──────── SUPPLIED MATERIAL

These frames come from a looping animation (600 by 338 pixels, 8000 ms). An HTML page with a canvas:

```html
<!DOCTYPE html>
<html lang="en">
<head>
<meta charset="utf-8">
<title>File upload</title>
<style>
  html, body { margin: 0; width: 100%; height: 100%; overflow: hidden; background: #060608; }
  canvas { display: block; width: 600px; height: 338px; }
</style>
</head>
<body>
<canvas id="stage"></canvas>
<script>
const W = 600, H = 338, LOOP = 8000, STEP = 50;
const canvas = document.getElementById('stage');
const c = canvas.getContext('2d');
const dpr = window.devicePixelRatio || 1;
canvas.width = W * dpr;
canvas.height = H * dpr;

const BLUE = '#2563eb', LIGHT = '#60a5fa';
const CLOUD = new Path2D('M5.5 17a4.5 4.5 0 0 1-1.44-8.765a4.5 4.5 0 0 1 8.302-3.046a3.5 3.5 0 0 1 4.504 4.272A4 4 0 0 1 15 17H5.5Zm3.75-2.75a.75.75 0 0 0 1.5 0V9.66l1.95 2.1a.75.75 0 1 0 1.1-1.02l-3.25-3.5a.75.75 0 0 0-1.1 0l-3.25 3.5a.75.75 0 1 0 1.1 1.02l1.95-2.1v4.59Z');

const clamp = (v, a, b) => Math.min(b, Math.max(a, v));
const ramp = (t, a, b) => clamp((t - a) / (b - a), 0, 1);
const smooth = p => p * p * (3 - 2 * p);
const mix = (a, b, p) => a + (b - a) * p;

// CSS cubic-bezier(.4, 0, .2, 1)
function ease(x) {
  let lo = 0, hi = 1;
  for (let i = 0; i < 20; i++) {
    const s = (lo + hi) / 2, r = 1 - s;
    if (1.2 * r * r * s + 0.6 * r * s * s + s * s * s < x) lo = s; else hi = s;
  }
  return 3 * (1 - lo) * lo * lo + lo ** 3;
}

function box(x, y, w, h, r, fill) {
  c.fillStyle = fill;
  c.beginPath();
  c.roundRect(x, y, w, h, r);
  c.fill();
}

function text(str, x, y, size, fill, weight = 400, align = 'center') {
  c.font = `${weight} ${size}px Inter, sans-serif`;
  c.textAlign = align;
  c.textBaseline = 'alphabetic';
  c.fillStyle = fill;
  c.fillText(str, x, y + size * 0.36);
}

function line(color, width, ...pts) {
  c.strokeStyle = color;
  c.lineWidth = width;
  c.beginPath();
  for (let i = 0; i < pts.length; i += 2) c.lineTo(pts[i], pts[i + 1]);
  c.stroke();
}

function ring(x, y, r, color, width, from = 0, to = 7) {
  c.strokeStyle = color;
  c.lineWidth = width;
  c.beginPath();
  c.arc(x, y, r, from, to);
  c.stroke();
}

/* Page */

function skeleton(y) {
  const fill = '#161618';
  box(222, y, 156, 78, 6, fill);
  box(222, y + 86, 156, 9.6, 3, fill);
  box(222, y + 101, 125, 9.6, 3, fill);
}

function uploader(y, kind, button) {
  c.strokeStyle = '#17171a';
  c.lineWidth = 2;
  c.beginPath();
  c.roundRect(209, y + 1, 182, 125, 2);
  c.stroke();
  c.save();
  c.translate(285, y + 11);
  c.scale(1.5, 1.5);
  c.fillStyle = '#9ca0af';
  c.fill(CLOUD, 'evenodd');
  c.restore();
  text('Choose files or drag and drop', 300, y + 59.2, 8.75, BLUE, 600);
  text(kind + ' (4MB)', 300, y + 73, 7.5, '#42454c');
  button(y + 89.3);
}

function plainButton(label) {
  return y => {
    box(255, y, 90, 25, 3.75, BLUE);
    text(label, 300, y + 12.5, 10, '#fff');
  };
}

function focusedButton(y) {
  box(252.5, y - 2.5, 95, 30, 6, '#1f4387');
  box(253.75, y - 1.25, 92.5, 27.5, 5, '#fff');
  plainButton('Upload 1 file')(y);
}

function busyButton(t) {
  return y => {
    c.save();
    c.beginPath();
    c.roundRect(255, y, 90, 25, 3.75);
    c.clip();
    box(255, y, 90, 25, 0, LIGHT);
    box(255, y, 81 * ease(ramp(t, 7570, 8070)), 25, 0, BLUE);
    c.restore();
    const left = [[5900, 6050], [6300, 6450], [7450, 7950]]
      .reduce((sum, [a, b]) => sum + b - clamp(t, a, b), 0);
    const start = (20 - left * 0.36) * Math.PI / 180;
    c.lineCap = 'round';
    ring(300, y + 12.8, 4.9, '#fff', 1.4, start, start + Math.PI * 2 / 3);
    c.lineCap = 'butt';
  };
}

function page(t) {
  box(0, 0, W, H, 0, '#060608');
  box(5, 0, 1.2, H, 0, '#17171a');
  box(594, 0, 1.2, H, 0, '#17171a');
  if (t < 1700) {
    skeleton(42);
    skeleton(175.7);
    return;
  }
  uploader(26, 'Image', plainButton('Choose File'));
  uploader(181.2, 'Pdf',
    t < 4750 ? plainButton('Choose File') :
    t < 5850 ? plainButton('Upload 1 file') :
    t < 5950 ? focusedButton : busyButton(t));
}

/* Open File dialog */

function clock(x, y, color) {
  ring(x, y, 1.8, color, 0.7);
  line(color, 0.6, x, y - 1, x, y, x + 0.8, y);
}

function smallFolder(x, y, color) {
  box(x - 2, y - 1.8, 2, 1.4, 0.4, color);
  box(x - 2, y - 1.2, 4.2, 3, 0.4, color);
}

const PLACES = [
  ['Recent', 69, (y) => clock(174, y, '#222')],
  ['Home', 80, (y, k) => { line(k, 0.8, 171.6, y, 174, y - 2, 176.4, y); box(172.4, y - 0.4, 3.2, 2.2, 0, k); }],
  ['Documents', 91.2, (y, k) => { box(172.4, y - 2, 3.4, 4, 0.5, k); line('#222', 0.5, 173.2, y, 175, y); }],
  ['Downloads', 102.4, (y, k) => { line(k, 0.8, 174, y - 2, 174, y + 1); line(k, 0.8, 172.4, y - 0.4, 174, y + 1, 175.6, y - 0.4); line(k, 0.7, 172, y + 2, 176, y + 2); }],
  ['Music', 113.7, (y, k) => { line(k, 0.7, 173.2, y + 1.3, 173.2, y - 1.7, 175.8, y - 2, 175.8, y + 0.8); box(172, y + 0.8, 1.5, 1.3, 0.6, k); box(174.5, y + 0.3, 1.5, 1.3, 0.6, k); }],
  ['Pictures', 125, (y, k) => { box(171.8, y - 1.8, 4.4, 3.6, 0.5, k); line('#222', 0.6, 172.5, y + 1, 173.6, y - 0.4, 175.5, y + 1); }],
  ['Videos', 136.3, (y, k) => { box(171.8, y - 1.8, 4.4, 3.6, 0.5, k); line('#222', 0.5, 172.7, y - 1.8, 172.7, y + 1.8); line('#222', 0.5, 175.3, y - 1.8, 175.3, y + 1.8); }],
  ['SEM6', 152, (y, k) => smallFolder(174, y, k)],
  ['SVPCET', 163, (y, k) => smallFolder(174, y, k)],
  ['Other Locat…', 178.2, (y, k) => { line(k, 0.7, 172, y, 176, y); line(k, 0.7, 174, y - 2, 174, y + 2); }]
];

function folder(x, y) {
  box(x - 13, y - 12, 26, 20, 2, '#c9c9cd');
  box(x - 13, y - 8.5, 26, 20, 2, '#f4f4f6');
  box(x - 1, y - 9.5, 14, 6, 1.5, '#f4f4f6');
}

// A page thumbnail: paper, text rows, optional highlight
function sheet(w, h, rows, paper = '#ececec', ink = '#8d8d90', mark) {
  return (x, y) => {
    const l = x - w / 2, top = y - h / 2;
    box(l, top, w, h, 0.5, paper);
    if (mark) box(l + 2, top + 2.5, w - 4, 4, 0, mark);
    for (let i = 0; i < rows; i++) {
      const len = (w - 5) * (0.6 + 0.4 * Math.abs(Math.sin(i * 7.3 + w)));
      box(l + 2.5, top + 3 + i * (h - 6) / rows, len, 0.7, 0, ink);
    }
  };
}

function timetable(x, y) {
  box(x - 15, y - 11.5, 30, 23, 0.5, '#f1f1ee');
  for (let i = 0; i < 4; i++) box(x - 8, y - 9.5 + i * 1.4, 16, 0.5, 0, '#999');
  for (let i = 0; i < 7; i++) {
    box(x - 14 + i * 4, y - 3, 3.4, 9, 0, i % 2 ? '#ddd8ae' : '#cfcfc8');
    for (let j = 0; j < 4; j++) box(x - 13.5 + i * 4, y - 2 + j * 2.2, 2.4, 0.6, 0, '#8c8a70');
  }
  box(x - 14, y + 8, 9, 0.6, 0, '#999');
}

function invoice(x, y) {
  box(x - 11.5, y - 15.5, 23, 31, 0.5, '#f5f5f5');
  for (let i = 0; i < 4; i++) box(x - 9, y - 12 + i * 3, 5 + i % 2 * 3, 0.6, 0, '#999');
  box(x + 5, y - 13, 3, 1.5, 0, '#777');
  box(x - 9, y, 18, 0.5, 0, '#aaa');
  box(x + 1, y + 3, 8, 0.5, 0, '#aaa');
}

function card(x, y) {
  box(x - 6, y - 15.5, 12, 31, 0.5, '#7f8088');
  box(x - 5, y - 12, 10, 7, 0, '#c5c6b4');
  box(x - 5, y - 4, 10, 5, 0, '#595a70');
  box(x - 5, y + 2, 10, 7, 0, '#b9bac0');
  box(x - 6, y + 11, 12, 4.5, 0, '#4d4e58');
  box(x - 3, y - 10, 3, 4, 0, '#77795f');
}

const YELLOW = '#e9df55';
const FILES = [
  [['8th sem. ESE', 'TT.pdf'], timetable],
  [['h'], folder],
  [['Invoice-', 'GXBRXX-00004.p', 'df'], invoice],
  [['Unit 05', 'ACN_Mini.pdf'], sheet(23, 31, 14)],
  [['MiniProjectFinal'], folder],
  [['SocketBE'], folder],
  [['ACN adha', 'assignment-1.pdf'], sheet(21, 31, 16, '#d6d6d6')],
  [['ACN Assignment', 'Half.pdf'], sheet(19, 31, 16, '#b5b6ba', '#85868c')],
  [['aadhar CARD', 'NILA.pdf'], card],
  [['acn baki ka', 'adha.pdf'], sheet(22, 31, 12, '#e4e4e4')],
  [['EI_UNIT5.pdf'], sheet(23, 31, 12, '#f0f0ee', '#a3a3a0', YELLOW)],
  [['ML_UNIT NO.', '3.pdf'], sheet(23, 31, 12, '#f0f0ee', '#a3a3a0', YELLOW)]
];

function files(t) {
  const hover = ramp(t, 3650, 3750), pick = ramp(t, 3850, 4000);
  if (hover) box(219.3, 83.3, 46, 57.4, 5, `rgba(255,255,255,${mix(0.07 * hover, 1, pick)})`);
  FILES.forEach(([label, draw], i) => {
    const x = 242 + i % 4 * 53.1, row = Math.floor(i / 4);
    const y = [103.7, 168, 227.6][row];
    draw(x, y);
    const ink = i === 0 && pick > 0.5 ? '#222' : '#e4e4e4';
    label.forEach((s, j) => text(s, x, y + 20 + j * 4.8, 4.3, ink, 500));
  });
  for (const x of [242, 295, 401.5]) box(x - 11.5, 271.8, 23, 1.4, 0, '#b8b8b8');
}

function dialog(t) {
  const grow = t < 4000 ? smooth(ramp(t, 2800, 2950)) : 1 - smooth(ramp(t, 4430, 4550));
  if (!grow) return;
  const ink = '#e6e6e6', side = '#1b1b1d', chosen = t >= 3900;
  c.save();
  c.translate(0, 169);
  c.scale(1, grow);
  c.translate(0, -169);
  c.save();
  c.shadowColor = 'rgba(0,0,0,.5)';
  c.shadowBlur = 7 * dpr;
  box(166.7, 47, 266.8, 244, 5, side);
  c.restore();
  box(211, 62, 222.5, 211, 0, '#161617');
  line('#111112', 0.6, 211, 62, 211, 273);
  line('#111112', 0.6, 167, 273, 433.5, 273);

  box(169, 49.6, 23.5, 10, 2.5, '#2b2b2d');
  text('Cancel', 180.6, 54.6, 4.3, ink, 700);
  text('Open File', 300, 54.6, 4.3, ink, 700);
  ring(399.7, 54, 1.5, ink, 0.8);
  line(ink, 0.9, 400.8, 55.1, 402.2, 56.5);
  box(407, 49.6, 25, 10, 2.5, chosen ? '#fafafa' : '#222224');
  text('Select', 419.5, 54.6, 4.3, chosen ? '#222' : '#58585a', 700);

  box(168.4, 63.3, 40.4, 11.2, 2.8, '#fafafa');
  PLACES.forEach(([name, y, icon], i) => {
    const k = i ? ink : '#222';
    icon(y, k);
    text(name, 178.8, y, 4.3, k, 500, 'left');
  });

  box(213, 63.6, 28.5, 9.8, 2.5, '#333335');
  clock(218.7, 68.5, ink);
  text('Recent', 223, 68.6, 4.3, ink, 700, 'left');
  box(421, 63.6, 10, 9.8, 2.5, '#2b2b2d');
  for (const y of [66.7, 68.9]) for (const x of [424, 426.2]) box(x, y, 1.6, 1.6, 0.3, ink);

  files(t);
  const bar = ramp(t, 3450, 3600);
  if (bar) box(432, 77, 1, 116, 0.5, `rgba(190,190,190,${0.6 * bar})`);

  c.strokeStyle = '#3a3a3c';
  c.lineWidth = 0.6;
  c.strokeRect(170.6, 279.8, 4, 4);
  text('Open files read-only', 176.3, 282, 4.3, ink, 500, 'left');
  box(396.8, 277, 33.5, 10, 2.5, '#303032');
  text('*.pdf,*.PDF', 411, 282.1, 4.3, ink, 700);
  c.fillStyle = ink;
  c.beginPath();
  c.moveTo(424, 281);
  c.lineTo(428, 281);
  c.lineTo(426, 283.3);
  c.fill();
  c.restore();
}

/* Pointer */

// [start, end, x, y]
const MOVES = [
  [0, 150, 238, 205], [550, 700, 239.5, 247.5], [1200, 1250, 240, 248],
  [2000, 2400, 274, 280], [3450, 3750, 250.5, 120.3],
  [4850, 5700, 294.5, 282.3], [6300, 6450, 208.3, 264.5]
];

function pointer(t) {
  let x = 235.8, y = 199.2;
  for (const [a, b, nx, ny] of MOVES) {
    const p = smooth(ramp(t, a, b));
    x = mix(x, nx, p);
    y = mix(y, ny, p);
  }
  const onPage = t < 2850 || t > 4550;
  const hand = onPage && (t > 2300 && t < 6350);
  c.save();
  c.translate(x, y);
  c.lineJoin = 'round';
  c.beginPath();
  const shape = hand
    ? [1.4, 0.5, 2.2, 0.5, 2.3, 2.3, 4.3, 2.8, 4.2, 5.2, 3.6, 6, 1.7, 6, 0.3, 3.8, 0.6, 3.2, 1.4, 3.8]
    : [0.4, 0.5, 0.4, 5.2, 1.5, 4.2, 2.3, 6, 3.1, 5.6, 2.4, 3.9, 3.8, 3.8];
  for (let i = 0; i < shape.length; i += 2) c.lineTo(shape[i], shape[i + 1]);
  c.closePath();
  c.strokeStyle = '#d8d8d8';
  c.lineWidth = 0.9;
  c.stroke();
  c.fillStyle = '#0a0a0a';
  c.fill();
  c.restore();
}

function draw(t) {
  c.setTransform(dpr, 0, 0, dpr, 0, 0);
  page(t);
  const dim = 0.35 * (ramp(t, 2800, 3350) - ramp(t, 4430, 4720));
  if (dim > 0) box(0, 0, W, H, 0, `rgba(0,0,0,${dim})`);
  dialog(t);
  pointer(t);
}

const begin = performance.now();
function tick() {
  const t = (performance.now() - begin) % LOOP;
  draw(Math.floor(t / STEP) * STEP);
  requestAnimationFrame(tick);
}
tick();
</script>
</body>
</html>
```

────────────────

§ EXERCISE BRIEF
What is needed is the number of lines in the records that contain the string "fafafa", stated with nothing else.

§ SOLUTION FOR THIS TASK
2